• TASK GOAL
Reproduce the section of the listing that begins at the line containing "73h13M93.5 77h13M128 149.5h13M128" and finishes at the line containing "134.5,157 178,259 259.5,370". Include both end lines and nothing beyond them.

[Start of section]

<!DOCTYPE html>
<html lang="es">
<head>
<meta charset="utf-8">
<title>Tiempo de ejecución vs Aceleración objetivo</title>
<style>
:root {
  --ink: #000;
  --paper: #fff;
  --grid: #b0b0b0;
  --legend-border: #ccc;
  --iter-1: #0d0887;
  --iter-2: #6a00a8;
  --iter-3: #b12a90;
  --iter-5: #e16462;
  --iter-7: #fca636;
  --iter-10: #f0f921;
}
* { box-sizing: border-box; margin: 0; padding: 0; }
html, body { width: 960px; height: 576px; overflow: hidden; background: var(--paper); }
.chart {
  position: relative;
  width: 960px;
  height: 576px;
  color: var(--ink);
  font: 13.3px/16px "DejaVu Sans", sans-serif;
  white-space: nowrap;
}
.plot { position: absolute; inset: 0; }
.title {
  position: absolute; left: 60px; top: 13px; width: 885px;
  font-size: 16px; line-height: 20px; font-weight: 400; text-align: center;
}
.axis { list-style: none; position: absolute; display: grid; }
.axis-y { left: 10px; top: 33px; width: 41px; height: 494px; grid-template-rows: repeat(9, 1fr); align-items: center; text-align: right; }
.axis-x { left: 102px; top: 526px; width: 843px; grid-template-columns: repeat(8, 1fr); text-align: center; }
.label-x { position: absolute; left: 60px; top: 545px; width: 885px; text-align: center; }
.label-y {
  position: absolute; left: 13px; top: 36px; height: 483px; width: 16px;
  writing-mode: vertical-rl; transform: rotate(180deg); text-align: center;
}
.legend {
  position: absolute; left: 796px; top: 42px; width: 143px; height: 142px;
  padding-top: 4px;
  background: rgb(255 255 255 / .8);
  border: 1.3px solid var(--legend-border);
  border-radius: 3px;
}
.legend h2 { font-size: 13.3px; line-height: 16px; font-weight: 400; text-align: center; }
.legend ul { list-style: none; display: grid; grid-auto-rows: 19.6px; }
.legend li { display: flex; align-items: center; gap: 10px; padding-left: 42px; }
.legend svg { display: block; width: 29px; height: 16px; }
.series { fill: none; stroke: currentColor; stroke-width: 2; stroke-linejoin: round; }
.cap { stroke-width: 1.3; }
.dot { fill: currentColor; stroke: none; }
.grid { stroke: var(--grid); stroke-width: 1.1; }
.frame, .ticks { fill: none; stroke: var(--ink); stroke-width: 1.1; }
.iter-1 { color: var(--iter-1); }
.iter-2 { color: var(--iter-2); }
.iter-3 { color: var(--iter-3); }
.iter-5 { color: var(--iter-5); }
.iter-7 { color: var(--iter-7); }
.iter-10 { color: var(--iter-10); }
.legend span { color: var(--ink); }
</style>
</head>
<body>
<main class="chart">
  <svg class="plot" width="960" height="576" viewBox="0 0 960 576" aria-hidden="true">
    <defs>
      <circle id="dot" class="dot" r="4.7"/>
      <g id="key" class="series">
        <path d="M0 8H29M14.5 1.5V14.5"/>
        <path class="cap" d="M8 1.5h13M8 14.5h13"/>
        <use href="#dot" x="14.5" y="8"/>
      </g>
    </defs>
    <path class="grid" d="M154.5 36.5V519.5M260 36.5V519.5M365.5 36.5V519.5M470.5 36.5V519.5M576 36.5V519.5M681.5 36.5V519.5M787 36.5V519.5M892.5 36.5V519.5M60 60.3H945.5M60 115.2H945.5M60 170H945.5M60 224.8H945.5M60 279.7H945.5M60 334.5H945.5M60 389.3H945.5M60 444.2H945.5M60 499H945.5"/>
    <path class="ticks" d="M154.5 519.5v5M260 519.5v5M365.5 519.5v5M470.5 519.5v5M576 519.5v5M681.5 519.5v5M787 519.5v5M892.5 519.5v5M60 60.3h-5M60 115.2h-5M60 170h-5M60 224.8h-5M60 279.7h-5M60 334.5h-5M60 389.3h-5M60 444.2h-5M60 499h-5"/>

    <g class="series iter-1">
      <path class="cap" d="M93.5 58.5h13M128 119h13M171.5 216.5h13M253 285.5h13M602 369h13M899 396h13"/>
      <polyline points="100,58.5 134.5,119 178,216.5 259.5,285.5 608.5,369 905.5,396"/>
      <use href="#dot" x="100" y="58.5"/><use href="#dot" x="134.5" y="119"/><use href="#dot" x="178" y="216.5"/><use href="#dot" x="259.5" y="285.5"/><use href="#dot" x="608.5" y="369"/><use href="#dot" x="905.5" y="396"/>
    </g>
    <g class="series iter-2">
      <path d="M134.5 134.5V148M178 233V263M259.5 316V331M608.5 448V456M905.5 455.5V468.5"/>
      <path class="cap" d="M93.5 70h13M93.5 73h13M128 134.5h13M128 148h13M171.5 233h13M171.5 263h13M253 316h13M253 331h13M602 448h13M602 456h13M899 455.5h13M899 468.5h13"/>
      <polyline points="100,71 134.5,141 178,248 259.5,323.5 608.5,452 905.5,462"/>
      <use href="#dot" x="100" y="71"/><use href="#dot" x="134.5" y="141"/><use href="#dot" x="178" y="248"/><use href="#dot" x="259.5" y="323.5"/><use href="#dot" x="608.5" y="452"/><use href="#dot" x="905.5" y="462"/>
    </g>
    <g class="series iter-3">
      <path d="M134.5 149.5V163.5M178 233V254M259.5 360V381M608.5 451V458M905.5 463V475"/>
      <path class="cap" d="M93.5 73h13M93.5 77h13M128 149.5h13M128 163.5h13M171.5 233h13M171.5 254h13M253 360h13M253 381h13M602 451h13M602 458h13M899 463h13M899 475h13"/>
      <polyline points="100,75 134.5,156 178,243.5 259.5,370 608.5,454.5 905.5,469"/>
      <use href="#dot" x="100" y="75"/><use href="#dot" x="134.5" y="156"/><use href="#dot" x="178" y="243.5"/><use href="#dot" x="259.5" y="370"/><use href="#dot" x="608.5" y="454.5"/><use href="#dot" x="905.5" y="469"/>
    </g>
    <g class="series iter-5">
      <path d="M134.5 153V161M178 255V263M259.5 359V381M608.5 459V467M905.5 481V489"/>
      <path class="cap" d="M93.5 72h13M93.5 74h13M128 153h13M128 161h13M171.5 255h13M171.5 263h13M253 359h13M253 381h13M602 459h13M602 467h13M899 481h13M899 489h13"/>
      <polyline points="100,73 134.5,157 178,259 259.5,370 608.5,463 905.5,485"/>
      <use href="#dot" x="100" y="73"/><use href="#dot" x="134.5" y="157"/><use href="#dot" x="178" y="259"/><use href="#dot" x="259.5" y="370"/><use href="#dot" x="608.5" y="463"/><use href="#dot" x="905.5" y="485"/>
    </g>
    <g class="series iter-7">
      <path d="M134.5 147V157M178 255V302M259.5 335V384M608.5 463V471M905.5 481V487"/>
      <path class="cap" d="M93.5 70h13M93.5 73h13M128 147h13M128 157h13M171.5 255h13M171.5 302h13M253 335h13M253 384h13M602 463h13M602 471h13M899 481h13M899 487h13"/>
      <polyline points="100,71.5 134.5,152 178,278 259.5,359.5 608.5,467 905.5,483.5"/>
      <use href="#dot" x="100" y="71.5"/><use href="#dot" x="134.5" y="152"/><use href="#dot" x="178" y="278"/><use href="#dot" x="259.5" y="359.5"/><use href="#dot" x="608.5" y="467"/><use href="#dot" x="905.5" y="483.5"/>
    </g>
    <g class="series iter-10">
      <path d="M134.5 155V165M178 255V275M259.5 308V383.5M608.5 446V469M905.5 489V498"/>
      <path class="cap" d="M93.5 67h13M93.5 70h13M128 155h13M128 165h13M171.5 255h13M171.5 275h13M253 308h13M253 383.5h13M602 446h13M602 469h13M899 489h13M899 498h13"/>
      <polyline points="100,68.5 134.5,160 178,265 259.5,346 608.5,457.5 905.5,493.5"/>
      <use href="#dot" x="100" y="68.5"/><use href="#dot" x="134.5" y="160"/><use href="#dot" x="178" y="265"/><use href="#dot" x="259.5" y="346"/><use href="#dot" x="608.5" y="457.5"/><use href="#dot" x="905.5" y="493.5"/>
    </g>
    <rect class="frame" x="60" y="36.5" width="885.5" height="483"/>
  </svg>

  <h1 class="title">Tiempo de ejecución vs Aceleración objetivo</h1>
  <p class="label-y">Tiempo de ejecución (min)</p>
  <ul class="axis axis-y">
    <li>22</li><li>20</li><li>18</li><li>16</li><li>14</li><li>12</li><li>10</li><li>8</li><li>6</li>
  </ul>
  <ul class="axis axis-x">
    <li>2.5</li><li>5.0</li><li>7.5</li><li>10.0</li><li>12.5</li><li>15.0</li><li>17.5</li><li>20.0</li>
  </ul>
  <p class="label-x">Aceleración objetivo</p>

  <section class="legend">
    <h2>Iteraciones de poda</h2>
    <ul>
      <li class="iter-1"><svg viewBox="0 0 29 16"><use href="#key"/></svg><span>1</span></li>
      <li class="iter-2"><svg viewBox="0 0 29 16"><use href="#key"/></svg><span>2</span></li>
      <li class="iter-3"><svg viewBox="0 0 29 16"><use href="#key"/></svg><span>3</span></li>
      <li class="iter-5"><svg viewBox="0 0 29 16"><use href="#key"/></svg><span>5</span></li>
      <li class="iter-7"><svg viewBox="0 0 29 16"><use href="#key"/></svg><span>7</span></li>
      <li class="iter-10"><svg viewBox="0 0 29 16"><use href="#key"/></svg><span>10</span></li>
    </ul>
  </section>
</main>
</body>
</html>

[End of section]

• OUTPUT BELOW
      <path class="cap" d="M93.5 73h13M93.5 77h13M128 149.5h13M128 163.5h13M171.5 233h13M171.5 254h13M253 360h13M253 381h13M602 451h13M602 458h13M899 463h13M899 475h13"/>
      <polyline points="100,75 134.5,156 178,243.5 259.5,370 608.5,454.5 905.5,469"/>
      <use href="#dot" x="100" y="75"/><use href="#dot" x="134.5" y="156"/><use href="#dot" x="178" y="243.5"/><use href="#dot" x="259.5" y="370"/><use href="#dot" x="608.5" y="454.5"/><use href="#dot" x="905.5" y="469"/>
    </g>
    <g class="series iter-5">
      <path d="M134.5 153V161M178 255V263M259.5 359V381M608.5 459V467M905.5 481V489"/>
      <path class="cap" d="M93.5 72h13M93.5 74h13M128 153h13M128 161h13M171.5 255h13M171.5 263h13M253 359h13M253 381h13M602 459h13M602 467h13M899 481h13M899 489h13"/>
      <polyline points="100,73 134.5,157 178,259 259.5,370 608.5,463 905.5,485"/>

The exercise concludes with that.